Megan Taylor’s Tewaaraton Resonates Beyond College Park


Maryland's Megan Taylor, a four-time Big Ten Goaltender of the Year, became the first goalie to win the Tewaaraton Award.

When Megan Taylor’s name was called as the 2019 Tewaaraton Award winner last week, there was a predictably loud roar from her University of Maryland teammates in attendance.

But the cheers reached far beyond her teammates from College Park and the attendees at the event at the Smithsonian Institution’s National Museum of the American Indian in Washington D.C.

Those are just a sampling of the responses on social media to Taylor becoming the first goaltender, male or female, to win the Tewaaraton.

“There’s only been two goalies nominated and one defender and we’re 19 years into this,” said Taylor’s college coach, Cathy Reese. “To have a goalie that’s actually had the career and season she’s had, she’s so deserving of it and I think it’s cool that she’s presented with it. It’s pretty cool for the sport as a whole. I think that’s awesome.”

Taylor’s award was not a token nod.

Last year’s Tewaaraton winner, Sam Apuzzo, put up more monster numbers with 94 goals, 124 points and 191 draw controls in leading Boston College to the NCAA championship game for the third straight year. Apuzzo’s BC teammate, Dempsey Arsenault, is one of the game’s top all-around players had 65 goals, 92 points, 100 draw controls and a team-leading 44 ground balls.

Senior Selena Lasota led Northwestern back to the final four for the first time since 2014 with career-best totals of 85 goals and 104 points. Taylor’s own Maryland teammate, Jen Giles, poured in 82 points.

Taylor won the award from this strong class of finalists by posting one of the best seasons seen by a goalie in years. Taylor, already the IWLCA National Goaltender of the Year in 2017, had a career-best 55.1 save percentage to earn her fourth straight Big Ten Goaltender of the Year recognition.

Her role has taken on more importance with recent rule changes in collegiate women’s lacrosse.

“As we implemented the shot clock in our sport, and free movement, there’s more and more shots coming on goal,” Reese said. “Teams used to hold the ball before they even thought about taking a shot. Our goalkeepers are seeing more shots.”

Maryland captured its 14th national championship in part because of the play of Taylor on championship weekend. That didn’t appear to be in the cards when the Terps were controlled by Northwestern 16-11 in the Big Ten championship game for its only loss of the season. It was Taylor’s worst statistical game of the year as she made just seven saves for a 34.8 save percentage.

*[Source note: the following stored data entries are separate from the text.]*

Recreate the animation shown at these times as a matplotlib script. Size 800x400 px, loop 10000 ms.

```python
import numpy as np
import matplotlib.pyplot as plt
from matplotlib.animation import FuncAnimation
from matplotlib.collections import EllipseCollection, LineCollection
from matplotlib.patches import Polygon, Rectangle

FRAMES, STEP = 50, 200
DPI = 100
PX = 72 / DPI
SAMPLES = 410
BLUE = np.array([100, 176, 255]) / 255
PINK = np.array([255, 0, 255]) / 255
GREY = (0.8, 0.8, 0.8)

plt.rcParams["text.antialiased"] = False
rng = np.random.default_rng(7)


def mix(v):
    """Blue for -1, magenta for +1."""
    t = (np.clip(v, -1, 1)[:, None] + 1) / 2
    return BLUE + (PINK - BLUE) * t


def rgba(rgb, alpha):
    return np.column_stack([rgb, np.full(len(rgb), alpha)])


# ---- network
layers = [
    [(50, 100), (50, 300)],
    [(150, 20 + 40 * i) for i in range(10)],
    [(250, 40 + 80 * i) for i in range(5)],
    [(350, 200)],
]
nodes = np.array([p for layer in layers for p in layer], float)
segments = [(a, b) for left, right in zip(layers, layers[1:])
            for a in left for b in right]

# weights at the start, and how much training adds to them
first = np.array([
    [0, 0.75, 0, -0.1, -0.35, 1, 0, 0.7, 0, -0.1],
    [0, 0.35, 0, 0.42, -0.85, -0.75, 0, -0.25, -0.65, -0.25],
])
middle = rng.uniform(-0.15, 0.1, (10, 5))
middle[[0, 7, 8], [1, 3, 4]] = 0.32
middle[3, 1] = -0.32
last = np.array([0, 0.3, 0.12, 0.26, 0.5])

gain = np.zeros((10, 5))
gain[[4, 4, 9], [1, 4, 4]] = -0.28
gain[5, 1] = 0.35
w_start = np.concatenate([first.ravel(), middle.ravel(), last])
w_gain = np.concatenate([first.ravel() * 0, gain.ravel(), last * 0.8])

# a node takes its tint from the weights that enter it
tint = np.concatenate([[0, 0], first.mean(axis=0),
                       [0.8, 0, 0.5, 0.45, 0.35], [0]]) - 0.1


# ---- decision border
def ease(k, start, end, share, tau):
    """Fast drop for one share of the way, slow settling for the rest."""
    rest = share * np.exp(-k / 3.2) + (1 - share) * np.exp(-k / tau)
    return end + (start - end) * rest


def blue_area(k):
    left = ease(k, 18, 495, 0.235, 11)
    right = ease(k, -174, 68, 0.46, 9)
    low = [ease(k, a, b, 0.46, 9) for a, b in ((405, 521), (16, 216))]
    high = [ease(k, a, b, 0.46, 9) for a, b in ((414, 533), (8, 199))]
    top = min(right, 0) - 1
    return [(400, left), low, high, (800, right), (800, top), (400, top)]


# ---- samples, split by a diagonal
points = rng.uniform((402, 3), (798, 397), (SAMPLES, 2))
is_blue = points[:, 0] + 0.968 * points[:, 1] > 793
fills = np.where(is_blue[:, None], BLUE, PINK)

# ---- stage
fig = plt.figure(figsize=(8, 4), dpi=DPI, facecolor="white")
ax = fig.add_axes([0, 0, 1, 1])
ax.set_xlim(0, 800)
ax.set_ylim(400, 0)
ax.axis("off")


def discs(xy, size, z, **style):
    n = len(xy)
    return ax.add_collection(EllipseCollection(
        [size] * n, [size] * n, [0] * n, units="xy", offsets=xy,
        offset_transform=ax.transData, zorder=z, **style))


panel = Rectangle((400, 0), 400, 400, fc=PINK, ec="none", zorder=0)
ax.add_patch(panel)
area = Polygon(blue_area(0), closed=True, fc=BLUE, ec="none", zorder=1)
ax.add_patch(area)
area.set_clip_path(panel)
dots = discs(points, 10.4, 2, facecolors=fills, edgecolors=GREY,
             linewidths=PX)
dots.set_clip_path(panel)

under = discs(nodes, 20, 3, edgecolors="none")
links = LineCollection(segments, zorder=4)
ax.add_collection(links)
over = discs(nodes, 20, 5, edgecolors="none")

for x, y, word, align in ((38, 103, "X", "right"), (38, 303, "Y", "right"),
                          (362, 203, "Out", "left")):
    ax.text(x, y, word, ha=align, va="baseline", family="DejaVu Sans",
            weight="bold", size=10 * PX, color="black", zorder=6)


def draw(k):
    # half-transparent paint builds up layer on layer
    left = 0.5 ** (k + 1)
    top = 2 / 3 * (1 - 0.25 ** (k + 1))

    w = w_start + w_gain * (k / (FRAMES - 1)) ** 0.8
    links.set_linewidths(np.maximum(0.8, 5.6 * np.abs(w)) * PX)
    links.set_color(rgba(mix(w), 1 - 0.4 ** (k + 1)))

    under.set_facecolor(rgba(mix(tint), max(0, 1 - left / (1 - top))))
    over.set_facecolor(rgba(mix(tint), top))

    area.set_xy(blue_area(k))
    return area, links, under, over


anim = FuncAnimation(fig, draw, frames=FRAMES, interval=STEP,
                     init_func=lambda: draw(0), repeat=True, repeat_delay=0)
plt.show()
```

“That game as a whole, team and her, was just a chance to reset,” Reese said. “We needed to do better on the offensive end, we needed to do better on the defensive end, she needed to do better in the cage. That was a chance to take a deep breath and look at what we’re doing.

“I think [the Northwestern loss] kind of fueled our fire and propelled us into the NCAA tournament. We kept getting better each game. If you look offensively in the semifinals, we were at a whole different level than in the Big Ten championship game. Then you go to the championship game to play against, my God, one of the top offenses in the nation in Boston College, to have our defense step up the way they did and have her make the saves that she did.”

Taylor made 39 saves through Maryland’s four NCAA tournament victories. She held Boston College to a season-low 10 goals in the championship game, making 10 saves, and held Stony Brook, Denver and Northwestern each to their second-lowest scoring outputs of the season. It was an effort that earned her NCAA Tournament Most Outstanding Player honors.

That was no surprise in College Park.

“To have her in goal as the backbone kind of anchoring us just makes you feel very comfortable,” Reese said. “She makes some saves that are ridiculous that she has no business making, but those are some of the saves that end up winning us games and winning us championships.”

And had a goalie winning the Tewaaraton.

Most Recent

Florida State Adds Women's Lacrosse for 2025-26 Academic Year

Florida State will become the 118th Division I women's program in the country.

Now Cancer-Free, Allison Kwolek Hopes Her Story Inspires Others

Allison Kwolek almost skipped a mammogram appointment that might have saved her life.

Xavier Coach Meg Decker Honored by IWLCA with Kristina Quigley Award

The award honors Kristina Quigley, the former Seton Hill coach.

Wonder No More: Delaney Ott has Made the Jump from WLCA to Division I

The WCLA goalie of the year in 2022 and 2023, Ott is now testing herself at Duke.

Twitter Posts

Get the best and latest from delivered weekly straight to your inbox: